    On a specific level, I'm not sure Rogue's brand is "clearer." When I think of "clear" brands, meaning how well they communicate the company's characteristics consistently, others including Widmer Brothers, Full Sail, Bridgeport and Deschutes come to mind locally. On a far smaller scale, Hair of the Dog. That is no criticism of Rogue at all.

    And, I disagree with you about the major local breweries being shy about branding and considering it "blasphemous." If that were the case, they wouldn't be hiring people whose specific job is "brand manager." I think you would find many of them to be quite proud of the brands they have built and what they do to insure that is well communicated to their customers.

  4. As a marketing consultant, I will also be looking forward to the discussion of brand as it relates to various local microbreweries.

    It would be interesting to ask both beer drinkers and average people on the street about what certain beer brands mean to them.

    I like the fact that you brought up Rogue as a well-recognized brand.

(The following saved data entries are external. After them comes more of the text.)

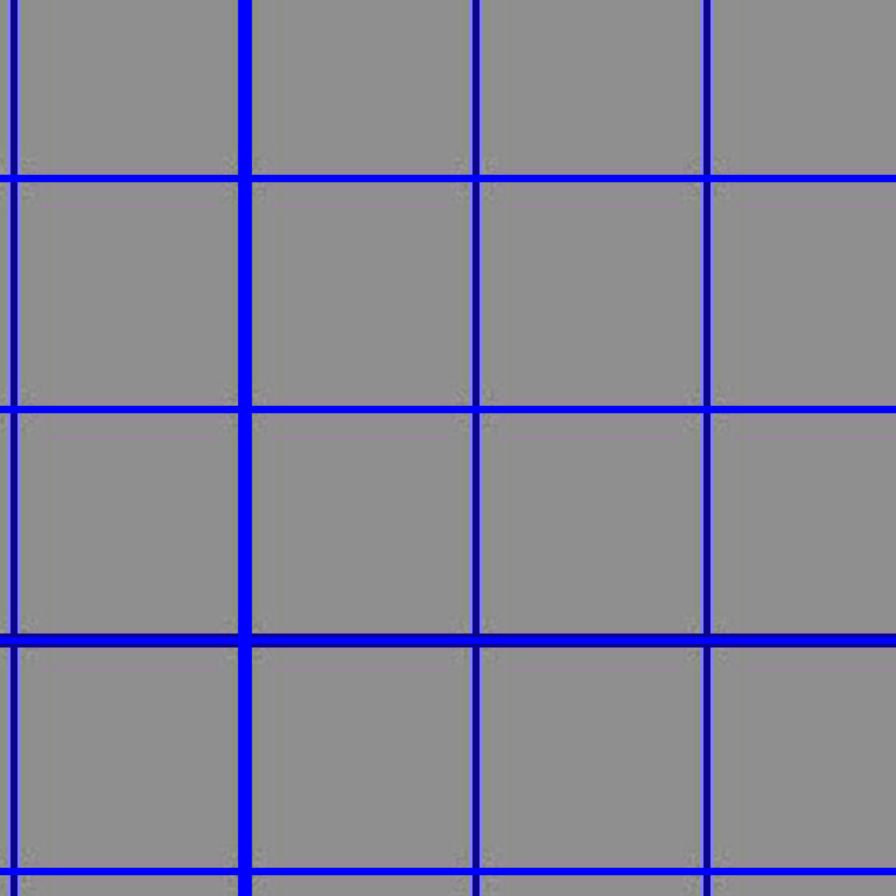
This pattern is drawn by a WebGL 1 fragment shader. Its source:

```glsl
precision highp float;
// Blue ruled grid on grey, with one heavy line each way and faint colour fringes.
uniform vec2 u_resolution;

vec2 gradientAt(vec2 cell) {
  float angle = 6.2832 * fract(sin(dot(cell, vec2(127.1, 311.7))) * 4375.85);
  return vec2(cos(angle), sin(angle));
}

float gradientNoise(vec2 p) {
  vec2 i = floor(p), f = fract(p);
  vec2 w = f * f * (3.0 - 2.0 * f);
  float a = dot(gradientAt(i), f);
  float b = dot(gradientAt(i + vec2(1, 0)), f - vec2(1, 0));
  float c = dot(gradientAt(i + vec2(0, 1)), f - vec2(0, 1));
  float d = dot(gradientAt(i + vec2(1, 1)), f - vec2(1, 1));
  return mix(mix(a, b, w.x), mix(c, d, w.x), w.y);
}

// Coverage of a band of the given half width, softened over one edge width
float band(float dist, float halfWidth, float edge) {
  return clamp((halfWidth - abs(dist)) / edge + 0.5, 0.0, 1.0);
}

void main() {
  // The canvas is 128 units wide; lines repeat every 33 units
  vec2 p = gl_FragCoord.xy / u_resolution * 128.0;
  vec2 edge = max(128.0 / u_resolution, vec2(0.2));
  vec2 offset = p - vec2(2.0, 3.5);
  vec2 id = floor(offset / 33.0 + 0.5);
  vec2 d = offset - 33.0 * id;
  vec2 heavy = 1.0 - step(0.5, abs(id - 1.0));

  vec3 blue = vec3(0.0, 0.0, 1.0);
  vec3 navy = vec3(0.04, 0.02, 0.54);
  vec3 mauve = vec3(0.61, 0.52, 0.63);
  vec3 olive = vec3(0.54, 0.57, 0.48);
  vec3 color = vec3(0.56);

  // Compression fringes beside the lines and speckle around crossings
  float clearOfVertical = smoothstep(3.2, 4.0, abs(d.x));
  color = mix(color, mauve, 0.75 * band(d.y + 4.0, 0.22, edge.y) * clearOfVertical);
  color = mix(color, mauve, 0.4 * band(abs(d.y) - 1.3, 0.4, edge.y));
  color = mix(color, olive, 0.65 * band(abs(d.x) - 1.5, 0.4, edge.x));
  color = mix(color, olive, 0.4 * band(d.x - 5.0, 0.2, edge.x));
  float nearCrossing = 1.0 - smoothstep(2.0, 4.5, max(abs(d.x), abs(d.y)));
  color += 0.1 * nearCrossing * gradientNoise(p * 1.6);

  // Thin vertical lines: navy core with pale blue sides
  float thin = 1.0 - heavy.x;
  color = mix(color, vec3(0.51, 0.50, 0.98), thin * band(d.x, 0.95, edge.x));
  color = mix(color, navy, thin * band(d.x, 0.5, edge.x));

  // Horizontal lines: the heavy one has navy rims
  color = mix(color, mix(blue, navy, heavy.y), band(d.y, 0.5 + 0.5 * heavy.y, edge.y));
  color = mix(color, blue, band(d.y, 0.5, edge.y));

  // Heavy vertical line on top
  color = mix(color, blue, heavy.x * band(d.x, 1.0, edge.x));

  gl_FragColor = vec4(color, 1.0);
}
```
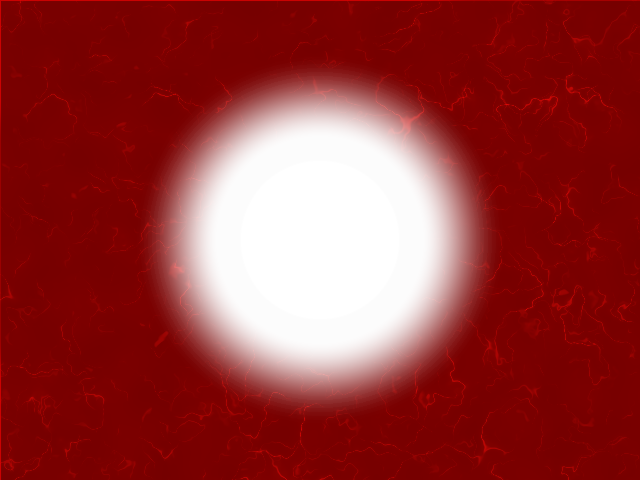
This background is drawn by a WebGL 1 fragment shader. Its source:

```glsl
precision highp float;
// A soft white disc glowing on a deep red field of thin, broken veins.
// Veins are zero lines of domain-warped gradient noise, thinned by density
// masks; the disc is a radial falloff with faint rings near its rim.
uniform vec2 u_resolution;

const vec3 DEEP_RED = vec3(0.472, 0.0, 0.0);
const vec3 VEIN_RED = vec3(0.93, 0.045, 0.03);
const vec3 EDGE_RED = vec3(0.88, 0.01, 0.01);
const vec3 DISC_WHITE = vec3(0.99);

vec2 hashGradient(vec2 cell) {
  vec3 p = fract(vec3(cell.xyx) * vec3(0.1031, 0.1030, 0.0973));
  p += dot(p, p.yzx + 33.33);
  float angle = 6.28318 * fract((p.x + p.y) * p.z);
  return vec2(cos(angle), sin(angle));
}

// Gradient noise, roughly -0.7 to 0.7
float gradientNoise(vec2 p) {
  vec2 i = floor(p);
  vec2 f = p - i;
  vec2 w = f * f * f * (f * (f * 6.0 - 15.0) + 10.0);
  vec2 e = vec2(1.0, 0.0);
  float a = dot(hashGradient(i), f);
  float b = dot(hashGradient(i + e), f - e);
  float c = dot(hashGradient(i + e.yx), f - e.yx);
  float d = dot(hashGradient(i + 1.0), f - 1.0);
  return mix(mix(a, b, w.x), mix(c, d, w.x), w.y);
}

vec2 noisePair(vec2 p) {
  return vec2(gradientNoise(p + 17.3), gradientNoise(p + 71.9));
}

// Jagged displacement, so that the veins kink like small cracks
vec2 crackWarp(vec2 p) {
  return 0.045 * noisePair(p * 9.0) + 0.022 * noisePair(p * 27.0)
       + 0.009 * noisePair(p * 66.0);
}

// One layer of broken lines: bright core plus a dim, wider flush
float veinLayer(vec2 p, float frequency, float width, float density) {
  float line = abs(gradientNoise(p * frequency)) / frequency;
  float breaks = gradientNoise(p * frequency * 1.2 + 43.0);
  float present = smoothstep(-0.15, 0.4, breaks + density - 0.35);
  float core = 1.0 - smoothstep(0.0, width, line);
  float flush = exp(-line / (width * 2.5));
  return present * (0.75 * core + 0.2 * flush);
}

float cluster(vec2 p, vec2 center, float radius) {
  vec2 d = (p - center) / radius;
  return exp(-dot(d, d));
}

// Broad regions where the veins gather
float veinDensity(vec2 p) {
  float d = 0.2 + 0.3 * gradientNoise(p * 3.0 + 8.0);
  d += 0.35 * cluster(p, vec2(0.43, 0.33), 0.17);
  d += 0.35 * cluster(p, vec2(-0.03, -0.42), 0.16);
  d += 0.30 * cluster(p, vec2(0.42, -0.15), 0.14);
  d += 0.25 * cluster(p, vec2(-0.33, 0.04), 0.13);
  d += 0.20 * cluster(p, vec2(-0.57, -0.36), 0.14);
  return d;
}

// Small warm flecks scattered between the veins
float flecks(vec2 p) {
  return smoothstep(0.43, 0.64, gradientNoise(p * 32.0 + 5.0));
}

// Disc opacity, with a slight staircase close to the outer rim
float discGlow(float r) {
  float stepped = (floor(r * 120.0) + 0.5) / 120.0;
  float rim = smoothstep(0.31, 0.35, r);
  return smoothstep(0.385, 0.21, mix(r, stepped, 0.4 * rim));
}

// Thin bright border on the top and left sides, fading along its length
float borderGlow(vec2 uv, float aspect, float pixel) {
  float width = max(0.0035, pixel);
  float top = 1.0 - smoothstep(0.0, width, 1.0 - uv.y);
  float left = 1.0 - smoothstep(0.0, width, uv.x * aspect);
  top *= mix(1.0, 0.55, smoothstep(0.65, 0.75, uv.x));
  left *= 0.4 + 0.6 * smoothstep(0.2, 0.3, abs(uv.y - 0.5));
  return max(top, left);
}

void main() {
  vec2 uv = gl_FragCoord.xy / u_resolution;
  float aspect = u_resolution.x / u_resolution.y;
  float pixel = 1.0 / u_resolution.y;
  vec2 p = (uv - 0.5) * vec2(aspect, 1.0);

  // Veined red field
  vec2 warped = p + crackWarp(p);
  float density = veinDensity(p);
  float width = max(0.0017, pixel * 0.8);
  float veins = 0.65 * veinLayer(warped, 7.0, width, density)
              + 0.50 * veinLayer(warped + 3.7, 12.0, width, density)
              + 0.30 * veinLayer(warped + 9.1, 19.0, width, density);
  veins += 0.3 * flecks(warped);
  vec3 color = DEEP_RED * (1.0 + 0.05 * gradientNoise(p * 11.0));
  color = mix(color, VEIN_RED, clamp(veins, 0.0, 0.85));
  color = mix(color, EDGE_RED, borderGlow(uv, aspect, pixel));

  // White disc with a slightly brighter heart
  float r = length(p);
  float heart = 1.0 - smoothstep(0.163, 0.163 + 2.0 * pixel, r);
  vec3 white = DISC_WHITE + 0.01 * heart;
  gl_FragColor = vec4(mix(color, white, discGlow(r)), 1.0);
}
```
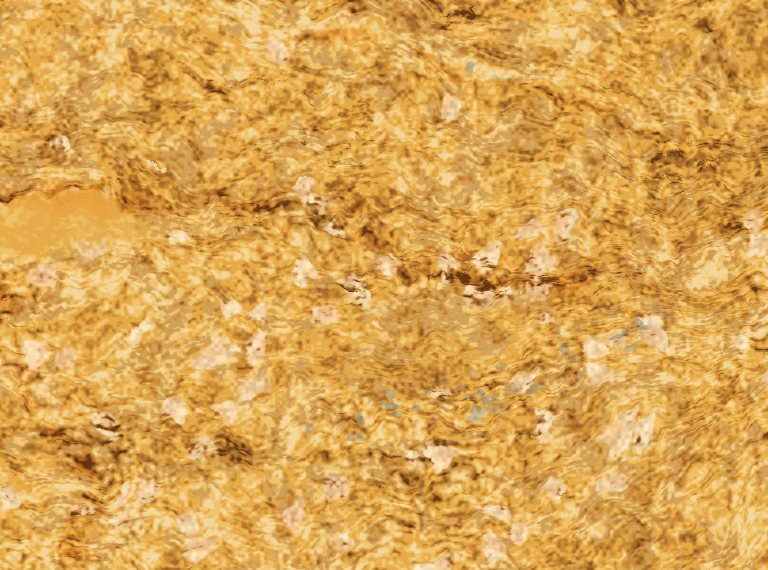
Write a Shadertoy shader that draws this texture.

```glsl
// Polished golden granite: fibrous ochre grain, rusty seams, pale crystals and nodules.

float hash(vec2 p) {
    vec3 q = fract(p.xyx * 0.1031);
    q += dot(q, q.yzx + 33.33);
    return fract((q.x + q.y) * q.z);
}

float noise(vec2 p) {
    vec2 i = floor(p), f = fract(p);
    f = f * f * (3.0 - 2.0 * f);
    return mix(mix(hash(i), hash(i + vec2(1, 0)), f.x),
               mix(hash(i + vec2(0, 1)), hash(i + vec2(1, 1)), f.x), f.y);
}

// Layered noise, rescaled to roughly zero mean and unit spread
float fbm(vec2 p) {
    float sum = 0.0, amp = 0.5;
    for (int i = 0; i < 4; i++) {
        sum += amp * (noise(p) - 0.5);
        p = mat2(1.6, 1.2, -1.2, 1.6) * p + 17.3;
        amp *= 0.5;
    }
    return sum / 0.12;
}

// Scattered blobs: x = distance to the nearest centre, y = its random id
vec2 blobs(vec2 p) {
    vec2 cell = floor(p), best = vec2(9.0, 0.0);
    for (int y = -1; y <= 1; y++)
    for (int x = -1; x <= 1; x++) {
        vec2 c = cell + vec2(x, y);
        float id = hash(c + 41.7);
        vec2 d = c + 0.15 + 0.7 * vec2(hash(c), hash(c + 91.3)) - p;
        d.y *= 0.9 + 0.5 * id;
        float dist = length(d);
        if (dist < best.x) best = vec2(dist, id);
    }
    return best;
}

float band(float offset, float width) {
    return exp(-offset * offset / (width * width));
}

vec3 stoneRamp(float tone, float greyness) {
    vec3 body = mix(vec3(0.90, 0.67, 0.28), vec3(0.82, 0.63, 0.35), greyness);
    vec3 c = mix(vec3(0.40, 0.22, 0.07), vec3(0.67, 0.44, 0.18), smoothstep(-3.2, -1.7, tone));
    c = mix(c, vec3(0.80, 0.55, 0.20), smoothstep(-1.8, -0.9, tone));
    c = mix(c, body, smoothstep(-0.9, -0.1, tone));
    c = mix(c, vec3(0.94, 0.76, 0.41), smoothstep(0.3, 1.1, tone));
    return mix(c, vec3(0.95, 0.84, 0.62), smoothstep(1.2, 2.2, tone));
}

void mainImage(out vec4 fragColor, in vec2 fragCoord) {
    vec2 uv = fragCoord / iResolution.y;
    vec2 p = uv + 0.014 * vec2(fbm(uv * 6.0), fbm(uv * 6.0 + 50.0))
                + 0.003 * vec2(fbm(uv * 34.0), fbm(uv * 34.0 + 80.0));

    // Grain direction: falling gently above, sagging like a bowl below
    float sag = 0.3 * (p.x - 0.4) * (p.x - 0.4);
    vec2 flow = vec2(p.x, p.y + mix(-sag, 0.13 * p.x, smoothstep(0.2, 0.85, p.y)));

    // Large structures
    float seamY = 0.64 - 0.13 * smoothstep(0.4, 0.98, p.x) + 0.09 * smoothstep(1.0, 1.4, p.x);
    float seam = band(p.y - seamY, 0.03);
    float upperOffset = p.y - 1.0 + 0.27 * (p.x - 0.38);
    float upperReach = smoothstep(0.3, 0.45, p.x) * (1.0 - smoothstep(1.1, 1.25, p.x));
    float leftSeam = band(p.x - 0.15 + 0.13 * smoothstep(0.1, 0.5, p.y), 0.022)
                   * (1.0 - smoothstep(0.45, 0.56, p.y));
    float spur = band(p.x - 0.44, 0.012) * band(p.y - 0.38, 0.08);
    float nodeBand = band(p.y - 0.23 - 0.35 * (p.x - 0.6), 0.055)
                   * smoothstep(0.48, 0.6, p.x) * (1.0 - smoothstep(1.1, 1.25, p.x));
    float lens = 1.0 - smoothstep(0.7, 1.1, length((mat2(0.95, -0.3, 0.3, 0.95) * (p - vec2(0.71, 0.39))) / vec2(0.27, 0.085)));
    float clay = 1.0 - smoothstep(0.6, 1.1, length((p - vec2(0.1, 0.595)) / vec2(0.2, 0.05)));
    float rustPatch = 1.0 - smoothstep(0.4, 1.3, length((p - vec2(0.43, 0.2)) / vec2(0.055, 0.04)));
    float lower = 1.0 - smoothstep(-0.03, 0.05, p.y - seamY);

    // Fine grain
    float fibre = (noise(flow * vec2(75, 190)) - 0.5) / 0.21;
    float grit = (noise(uv * 150.0 + 7.0) - 0.5) / 0.21;
    float broad = fbm(flow * vec2(4, 9) + 3.0);
    float tone = 0.5 * fibre + 0.45 * grit + 0.55 * fbm(p * 42.0) + 0.38 * broad + 0.1;

    // Rounded nodules with brown gaps
    float nodular = clamp(lower * smoothstep(-0.4, 1.0, fbm(p * 5.0 + 23.0)) + nodeBand, 0.0, 1.0) * (1.0 - lens);
    vec2 nodule = blobs(p * 42.0);
    tone += nodular * (0.45 - nodule.x) * 4.0;

    // Seams and their pale flanks
    float rustNoise = smoothstep(-0.8, 1.2, fbm(flow * vec2(14, 34) + 9.0));
    tone += 1.0 * upperReach * band(upperOffset, 0.016);
    float rust = 0.8 * seam + leftSeam + 1.3 * spur + 0.7 * upperReach * band(upperOffset + 0.02, 0.012);
    tone -= 1.7 * rust * rustNoise + 2.2 * rustPatch;

    // Thin dark threads drawn along the grain
    float thread = 1.0 - smoothstep(0.0, 0.16, abs(fbm(flow * vec2(9, 30))));
    float threadMask = clamp(smoothstep(0.2, 1.6, fbm(flow * vec2(5, 8) + 61.0)) + seam + leftSeam, 0.0, 1.0);
    tone -= 1.5 * thread * threadMask * (1.0 - lens);

    // Calm areas keep little contrast
    tone = mix(tone, tone * 0.8 - 0.1, lens);
    tone = mix(tone, 0.3 + 0.25 * tone, clay);
    float greyness = smoothstep(-0.2, 0.9, fbm(p * 24.0 + 37.0) + 0.4 * lens) * (1.0 - clay);
    vec3 color = stoneRamp(tone, greyness);
    color = mix(color, color * vec3(1.0, 0.84, 0.55), 0.6 * clamp(rust, 0.0, 1.0) * rustNoise);

    // Pale pink crystals, gathered in a few clusters
    float cluster = band(length((p - vec2(0.97, 0.57)) / vec2(0.09, 0.08)), 1.0);
    vec2 crystal = blobs(p * 17.0 + 5.0);
    float chance = 0.04 + 0.17 * lower + 0.75 * cluster + 0.25 * band(p.y - seamY, 0.07);
    float radius = 0.28 + 0.2 * hash(vec2(crystal.y * 97.0, 3.0)) + 0.1 * cluster;
    float chosen = step(crystal.y, chance) * (1.0 - lens) * (1.0 - clay);
    float face = chosen * (1.0 - smoothstep(radius - 0.1, radius + 0.04, crystal.x + 0.04 * fbm(p * 60.0)));
    vec3 pink = mix(vec3(0.93, 0.76, 0.58), vec3(0.97, 0.89, 0.76), smoothstep(-1.2, 1.2, fbm(p * 30.0 + 70.0)));
    color = mix(color, pink + 0.035 * grit, 0.8 * face * smoothstep(-2.2, -0.6, tone));

    // Smoky grey grains in the nodule band and the upper vein
    float smoky = step(0.72, nodule.y) * (1.0 - smoothstep(0.3, 0.5, nodule.x));
    smoky *= max(nodeBand, band(upperOffset, 0.012) * band(p.x - 0.84, 0.1));
    color = mix(color, vec3(0.64, 0.58, 0.47) + 0.04 * grit, 0.8 * smoky);

    fragColor = vec4(clamp(color, 0.0, 1.0), 1.0);
}
```
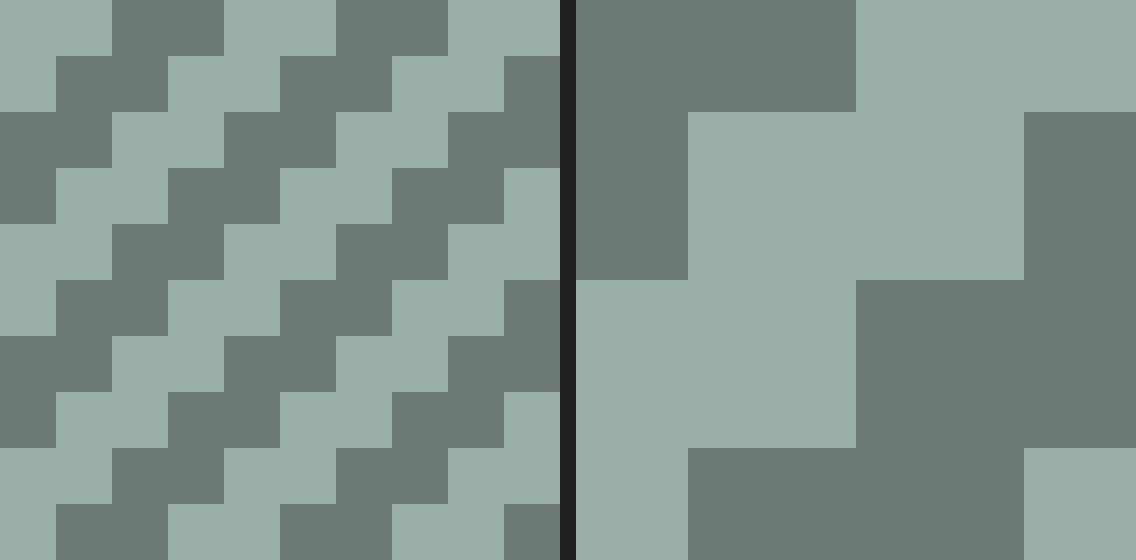
Left: the whole. Right: its middle third, enlarged.
This pattern is drawn by a WebGL 1 fragment shader. Its source:

```glsl
precision highp float;

uniform vec2 u_resolution;

const float CELLS = 10.0;   // cells across and down
const float PERIOD = 4.0;   // two light cells, then two dark
const vec3 LIGHT = vec3(0.602, 0.688, 0.667);
const vec3 DARK = vec3(0.426, 0.480, 0.468);

// 1 in a dark cell, 0 in a light one; each row shifts one cell right
float darkCell(vec2 cell) {
    float phase = mod(cell.x - cell.y + CELLS - 1.0 + 0.5, PERIOD);
    return step(0.5 * PERIOD, phase);
}

// Average darkness over a pixel, blending the four cells at the nearest corner
float stairCoverage(vec2 p, vec2 pixel) {
    vec2 corner = floor(p + 0.5);
    vec2 t = clamp((p - corner) / pixel + 0.5, 0.0, 1.0);
    float below = mix(darkCell(corner - 1.0), darkCell(corner - vec2(0.0, 1.0)), t.x);
    float above = mix(darkCell(corner - vec2(1.0, 0.0)), darkCell(corner), t.x);
    return mix(below, above, t.y);
}

void main() {
    vec2 p = CELLS * gl_FragCoord.xy / u_resolution;
    vec2 pixel = CELLS / u_resolution;
    gl_FragColor = vec4(mix(LIGHT, DARK, stairCoverage(p, pixel)), 1.0);
}
```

It's obvious that management (like them or not) pays attention to the Rogue brand; it's been carefully developed, and it's carefully managed.

    One important point that people need to remember is that all breweries operating as a business have a brand - and that everything they do (from product, to packaging, to messaging, to distribution, to pricing, to creating an experience, etc.) will influence consumers' perceptions. And as we know, it's those perceptions that that help us choose what we buy - including beer.

  5. You have a lot of marketing folks reading your blog, Jeff - myself included. I'll also say I look forward to this.

    In my pro opinion, I would say the Rogue brand is actually in big trouble, and it has very little to do with their logo or packaging - their pubs are disheveled, the service extremely "uneven," to be kind, and the prices are out of touch with what most perceive is fairly ordinary beer. Their NW Pearl District pub was one of the only brewpubs I know of that was still allowing smoking when the ban took effect. What they are is consistent - consistently mediocre. Rogue needs to re-think the meaning of their brand, and re-shape it, or risk losing it all.

    The best Oregon brands I see right now are Ninkasi (have you ever seen so many taps pop up so quickly, with such passion?) and Deschutes (embraced "specialty" brews like Dissident and Abyss sooner than most, and keeps things interesting with lots of new seasonals and updated packaging). Full Sail's doing well, too.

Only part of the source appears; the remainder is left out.